That’s normal…and completely okay. Healthy relationships require time apart. That’s why spending time apart from your honey is a best practice for healthy marriages.
First, none of us are carbon copies of our significant others. We have interests the other doesn’t have, and making your honey participate in things he/she doesn’t like all the time is exhausting for both of you. Instead, spending time with a friend who enjoys the same activity (such as hiking, gaming, poker, book club, etc.) allows you to enjoy the activity without worrying about your significant other.
Second, alone time is often underrated, but it helps you to refuel your soul. Some people need more alone time than others. Still, we all need it to some extent. Having alone time helps us to re-focus and de-stress, which helps us handle conflict better. In other words, your honey can’t be with you for you to have alone time!
Third, we have different people in our lives for different reasons. When we are upset, excited, angry – whatever it is – we know what we need from others. If someone doesn’t react how we need, it causes distress. As much as we love our significant others, they don’t always respond how we need in a particular moment. Rather than fight about it, or feel worse because you didn’t get what you needed, spend time with a friend who meets that need.
Finally, absence makes the heart grow fonder. If you spend a day with your friend doing something you love (but your honey hates), you’ll come home refreshed and missing him/her. They will have missed you too. You can tell each other about your day, feeling happy to be together and more in love than ever.

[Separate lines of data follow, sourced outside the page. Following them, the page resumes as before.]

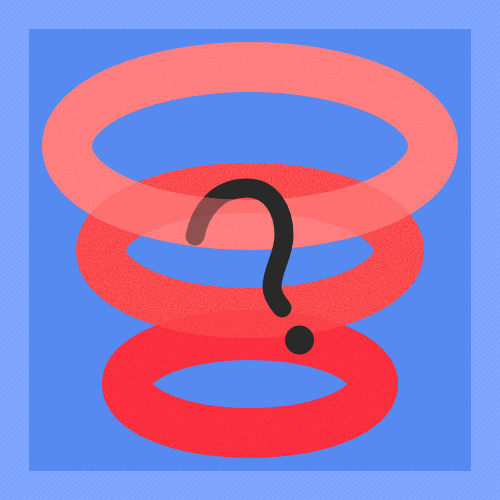
<!DOCTYPE html>
<html lang="en">
<head>
<meta charset="utf-8">
<title>Question among rings</title>
<style>
:root {
  --frame: #7aa2ff;
  --frame-stripe: #82a8ff;
  --field: #588bf0;
  --field-stripe: #5489f2;
  --ring-top: #ff8080;
  --ring-middle: #ff5052;
  --ring-bottom: #ff3040;
  --ink: #292929;
}
html, body { margin: 0; overflow: hidden; background: var(--frame); }
.artwork { display: block; width: 500px; height: 500px; }
.ring { fill: none; stroke-width: 50; }
.top { stroke: var(--ring-top); }
.middle { stroke: var(--ring-middle); }
.bottom { stroke: var(--ring-bottom); }
.hook { fill: none; stroke: var(--ink); stroke-width: 19; stroke-linecap: round; stroke-linejoin: round; }
.dot { fill: var(--ink); }
.mask-ring { fill: none; stroke: #fff; stroke-width: 50; }
</style>
</head>
<body>
<svg class="artwork" viewBox="0 0 500 500" role="img" aria-label="A question mark woven through three stacked red rings">
  <defs>
    <pattern id="frame-stripes" width="4" height="4" patternUnits="userSpaceOnUse" patternTransform="rotate(45)">
      <rect width="4" height="4" fill="var(--frame)"/>
      <rect width="2" height="4" fill="var(--frame-stripe)"/>
    </pattern>
    <pattern id="field-stripes" width="4" height="4" patternUnits="userSpaceOnUse" patternTransform="rotate(45)">
      <rect width="4" height="4" fill="var(--field)"/>
      <rect width="2" height="4" fill="var(--field-stripe)"/>
    </pattern>
    <filter id="grain" x="0" y="0" width="500" height="500" filterUnits="userSpaceOnUse" color-interpolation-filters="sRGB">
      <feTurbulence type="fractalNoise" baseFrequency="0.7" numOctaves="2" seed="4" result="noise"/>
      <feColorMatrix in="noise" type="matrix" values="0 0 0 0 0.85  0 0 0 0 0.15  0 0 0 0 0.2  1.6 0 0 0 -0.72" result="specks"/>
      <feComposite in="specks" in2="SourceAlpha" operator="in" result="texture"/>
      <feMerge>
        <feMergeNode in="SourceGraphic"/>
        <feMergeNode in="texture"/>
      </feMerge>
    </filter>
    <filter id="light-grain" x="0" y="0" width="500" height="500" filterUnits="userSpaceOnUse" color-interpolation-filters="sRGB">
      <feTurbulence type="fractalNoise" baseFrequency="0.7" numOctaves="2" seed="9" result="noise"/>
      <feColorMatrix in="noise" type="matrix" values="0 0 0 0 0.94  0 0 0 0 0.4  0 0 0 0 0.42  1 0 0 0 -0.46" result="specks"/>
      <feComposite in="specks" in2="SourceAlpha" operator="in" result="texture"/>
      <feMerge>
        <feMergeNode in="SourceGraphic"/>
        <feMergeNode in="texture"/>
      </feMerge>
    </filter>
    <ellipse id="top-ring" cx="250" cy="146" rx="183" ry="79"/>
    <ellipse id="middle-ring" cx="250" cy="250.5" rx="149" ry="62.5"/>
    <ellipse id="bottom-ring" cx="250" cy="384" rx="123" ry="49"/>
    <path id="hook-line" d="M195 236C200 212 216 188 247 188C271 188 284 210 284 235C284 256 272 269 272 287C272 295 277 302 282 308"/>
    <mask id="inside-top" maskUnits="userSpaceOnUse" x="0" y="0" width="500" height="500">
      <use href="#top-ring" class="mask-ring"/>
    </mask>
    <mask id="inside-middle" maskUnits="userSpaceOnUse" x="0" y="0" width="500" height="500">
      <use href="#middle-ring" class="mask-ring"/>
    </mask>
    <mask id="outside-top" maskUnits="userSpaceOnUse" x="0" y="0" width="500" height="500">
      <rect width="500" height="500" fill="#fff"/>
      <use href="#top-ring" fill="none" stroke="#000" stroke-width="50"/>
    </mask>
    <clipPath id="hook-start"><rect x="170" y="160" width="82" height="100"/></clipPath>
    <clipPath id="hook-end"><rect x="252" y="160" width="60" height="170"/></clipPath>
  </defs>

  <g id="background">
    <rect width="500" height="500" fill="url(#frame-stripes)"/>
    <rect x="29" y="29" width="442" height="442" fill="url(#field-stripes)"/>
  </g>

  <g id="rings">
    <g filter="url(#grain)"><use href="#bottom-ring" class="ring bottom"/></g>
    <g filter="url(#grain)"><use href="#middle-ring" class="ring middle"/></g>
    <g mask="url(#inside-middle)"><use href="#bottom-ring" class="ring bottom" opacity="0.3"/></g>
    <g filter="url(#light-grain)"><use href="#top-ring" class="ring top"/></g>
    <g mask="url(#inside-top)"><use href="#middle-ring" class="ring middle" opacity="0.3"/></g>
  </g>

  <g id="question-mark">
    <g mask="url(#inside-top)">
      <g clip-path="url(#hook-start)"><use href="#hook-line" class="hook" opacity="0.52"/></g>
    </g>
    <g mask="url(#outside-top)">
      <g clip-path="url(#hook-start)"><use href="#hook-line" class="hook"/></g>
    </g>
    <g clip-path="url(#hook-end)"><use href="#hook-line" class="hook"/></g>
    <circle class="dot" cx="299.5" cy="340" r="14.5"/>
  </g>
</svg>
</body>
</html>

So, go forth and spend time away from your significant other without a guilty conscience. It’ll benefit your relationship, and you’ll thrive together!
Put Those Phones Down: Strengthen Your Commitment Outside the Device
Your tablet, smartphone, laptop, etc., may be your best friend, but it doesn’t have your best interests at heart when it comes to your relationship. It’s great for connecting with friends, sharing videos of your toddler’s adorable first steps, posting and pinning photos of the cute dress you just bought, or even getting some serious work done. It’s not so great for communicating with your partner. But with these 3 tips, you can learn to put your relationship with your spouse before your relationship with your device, without sacrificing your social life.
- Specify a Time for Both Commitments
It’s all too easy to pick up the device as you roll out of bed, then find yourself crawling back at night without ever having put it down. Set aside time every day to spend with your partner sans technology, even if it just means enjoying a cup of coffee together before work or taking an hour to talk about your day before dinner. Similarly, allow yourself a set amount of time for socializing online, and don’t try to multitask during this time.
- Dedicate Two Days a Month to Your Partner
Two days a month without the device, or once every other week, isn’t too difficult to start. On those two days, do something fun with your partner, preferably something that involves physical activity like playing tennis, taking a long walk, or going dancing. You don’t have to turn the phone off, but only answer a call if it’s a work emergency or family crisis — Facebook can wait until tomorrow. Once you’ve gotten in the habit, up it to once a week.
- Tune in to the Real Conversation
Far too many conversations between partners consist of the odd remark about something you found online, a few laughs over a funny video, then awkward silence as you both delve back into your respective virtual worlds. Next time you forsee one of those awkward silences, make an effort to start a mini-conversation that will pull you both into the time you are spending together for more than just a few minutes. It doesn’t have to be serious or deep, but it will help you connect on a deeper level no matter what the subject.
These three tips are simple, actionable, and effective at strengthening your relationship when you spend most of your time in the same room but worlds apart. Like everything that’s worth having, a strong relationship requires intention to develop, so start intentionally engaging with your partner today.